The response of the Church to the Revolution of Dignity (Революція гідності) in Ukraine in 2013–14 signalled a seismic shift in Christian public engagement with post-Soviet society. The implications and significance of the Revolution extended beyond the national boundaries of Ukraine. The revolutionary events became a symbol of hope for the church and society. Theologians and Christian leaders throughout the nations of the former Soviet Union began to reconsider the public witness of the church. This article uses the notion of public theology to explore how Ukrainian evangelical Christians can engage with matters of public significance in the aftermath of the Revolution of Dignity. I conclude with a proposal for the application of three principles (freedom, compassion and creativity) as appropriate points of departure for evangelical theological reflection on public issues in Eastern Europe and the former Soviet Union today.

In: International Journal of Public Theology

Abstract

The context of Eastern Europe, where faith was hidden and restricted to the private life of believers for so many decades, requires a rediscovery of the public dimension of faith. This article explores the issue of justice in Paul’s letter to the Romans and shows how this could represent an important resource for thinking afresh about justice in the context of Eastern Europe. There is also an important and necessary discussion on the righteousness, justification, justice, terminology in Paul. Paul has a particular understanding of justice as an integral part of the gospel, and that the believers in Christ are empowered to act as ‘instruments of justice.’

In: International Journal of Public Theology
In: International Journal of Public Theology
In: International Journal of Public Theology
Author: Cyril Hovorun

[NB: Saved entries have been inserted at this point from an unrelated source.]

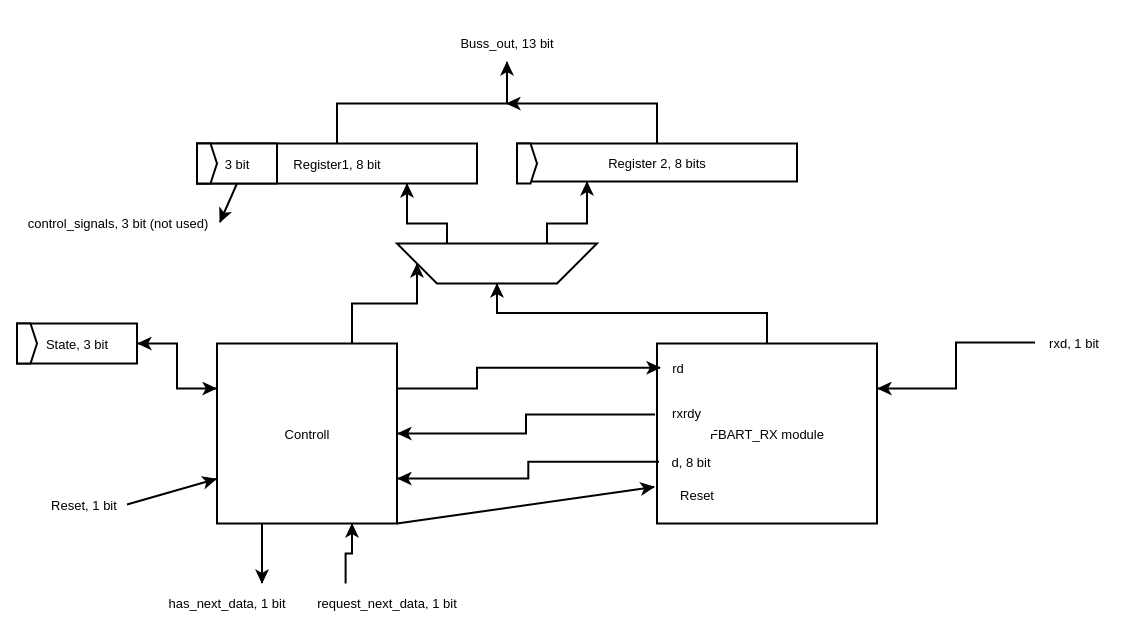
<!DOCTYPE html>
<html lang="en">
<head>
<meta charset="utf-8">
<title>Receiver block diagram</title>
<style>
:root { --ink: #000; --paper: #fff; }
* { box-sizing: border-box; }
html, body { margin: 0; background: var(--paper); }
.diagram {
  position: relative;
  width: 1124px;
  height: 644px;
  overflow: hidden;
  background: var(--paper);
  color: var(--ink);
  font: 13px/16px "Liberation Sans", Arial, sans-serif;
}
.drawing { position: absolute; inset: 0; display: block; }
.blocks { fill: var(--paper); stroke: var(--ink); stroke-width: 2; stroke-miterlimit: 10; }
.wires { fill: none; stroke: var(--ink); stroke-width: 2; stroke-miterlimit: 10; }
.arrow { fill: var(--ink); }
.label {
  position: absolute;
  left: var(--x);
  top: var(--y);
  transform: translate(-50%, -50%);
  white-space: nowrap;
}
.port-rxrdy {
  position: absolute;
  left: 659px;
  top: 416px;
  width: 55px;
  height: 18px;
  background: var(--paper);
}
</style>
</head>
<body>
<main class="diagram">
  <svg class="drawing" width="1124" height="644" viewBox="0 0 1124 644" aria-hidden="true">
    <defs>
      <marker id="arrow" markerUnits="userSpaceOnUse" markerWidth="15" markerHeight="14" refX="14" refY="7" orient="auto-start-reverse">
        <path class="arrow" d="M0 0L15 7L0 14L4 7Z"/>
      </marker>
      <path id="clock-tab" d="M0 0H13.5L20 20L13.5 40H0Z"/>
    </defs>

    <g class="blocks">
      <rect id="register-1" x="197" y="143.5" width="280" height="40"/>
      <rect id="control-bits" x="197" y="143.5" width="80" height="40"/>
      <use href="#clock-tab" x="197" y="143.5"/>
      <rect id="register-2" x="517" y="143.5" width="280" height="38"/>
      <use href="#clock-tab" x="517" y="143.5"/>
      <polygon id="demultiplexer" points="397,243.5 597,243.5 557,283.5 437,283.5"/>
      <rect id="state" x="17" y="323.5" width="120" height="40"/>
      <use href="#clock-tab" x="17" y="323.5"/>
      <rect id="control" x="217" y="343.5" width="180" height="180"/>
      <rect id="receiver" x="657" y="343.5" width="220" height="180"/>
    </g>

    <g class="wires" marker-end="url(#arrow)">
      <path marker-end="url(#arrow)" d="M337 143.5V103.5H507V62"/>
      <path d="M657 143.5V103.5H507"/>
      <path marker-end="url(#arrow)" d="M237 183.5L220 222"/>
      <path marker-end="url(#arrow)" d="M447 243.5V223.5H407V184"/>
      <path marker-end="url(#arrow)" d="M547 243.5V223.5H587V182"/>
      <path marker-end="url(#arrow)" d="M352 343.5V303.5H417V264"/>
      <path marker-end="url(#arrow)" d="M767 343.5V313H497V284"/>
      <path marker-start="url(#arrow)" marker-end="url(#arrow)" d="M138 343.5H177V388.5H216"/>
      <path marker-end="url(#arrow)" d="M127 504.5L216 479"/>
      <path marker-end="url(#arrow)" d="M262 523.5V583"/>
      <path marker-end="url(#arrow)" d="M345.6 583.5V553.5H352V524"/>
      <path marker-end="url(#arrow)" d="M397 388.5H477V367.8H660"/>
      <path marker-end="url(#arrow)" d="M655 414.5H526V433.5H398"/>
      <path marker-end="url(#arrow)" d="M659 461.8H528.3V478.5H398"/>
      <path marker-end="url(#arrow)" d="M397 523.5L654 487"/>
      <path marker-end="url(#arrow)" d="M1035 342.5H956V388.5H878"/>
    </g>
  </svg>

  <span class="label" style="--x:507px;--y:44px">Buss_out, 13 bit</span>
  <span class="label" style="--x:237px;--y:165px">3 bit</span>
  <span class="label" style="--x:337px;--y:165px">Register1, 8 bit</span>
  <span class="label" style="--x:657px;--y:164px">Register 2, 8 bits</span>
  <span class="label" style="--x:118px;--y:224px">control_signals, 3 bit (not used)</span>
  <span class="label" style="--x:77px;--y:345px">State, 3 bit</span>
  <span class="label" style="--x:307px;--y:435px">Controll</span>
  <span class="label" style="--x:767px;--y:435px">FBART_RX module</span>
  <span class="port-rxrdy"></span>
  <span class="label" style="--x:678px;--y:369px">rd</span>
  <span class="label" style="--x:686.5px;--y:414px">rxrdy</span>
  <span class="label" style="--x:691px;--y:463px">d, 8 bit</span>
  <span class="label" style="--x:697px;--y:496px">Reset</span>
  <span class="label" style="--x:1074px;--y:344px">rxd, 1 bit</span>
  <span class="label" style="--x:84px;--y:506px">Reset, 1 bit</span>
  <span class="label" style="--x:227px;--y:604px">has_next_data, 1 bit</span>
  <span class="label" style="--x:387px;--y:604px">request_next_data, 1 bit</span>
</main>
</body>
</html>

Abstract

Since its national awakening in the middle of the nineteenth century, the Ukrainian people have had two options for development: to pursue the modernist program of nation-building or to submit itself to the imperial projects that first the Russian and Austro-Hungarian empires, then the Soviet Union, and lastly Vladimir Putin were trying to build. The Ukrainian Maidans of 2004 and 2013–14 indicated a third way, a via tertia: to developing a civil society based on civil values, such as transparency, justice, and solidarity. This third option is a way towards modernization. The Ukrainian churches found themselves at the crossroads facing the same choices—the modernist, imperialist, or civil. A public theology that advocates for a ‘symphony’ with civil society, instead of a traditional symphonic relationship with the state, suggests a way for the churches: it would make them coherent with the social developments in the country.

In: International Journal of Public Theology
In: Ecclesiology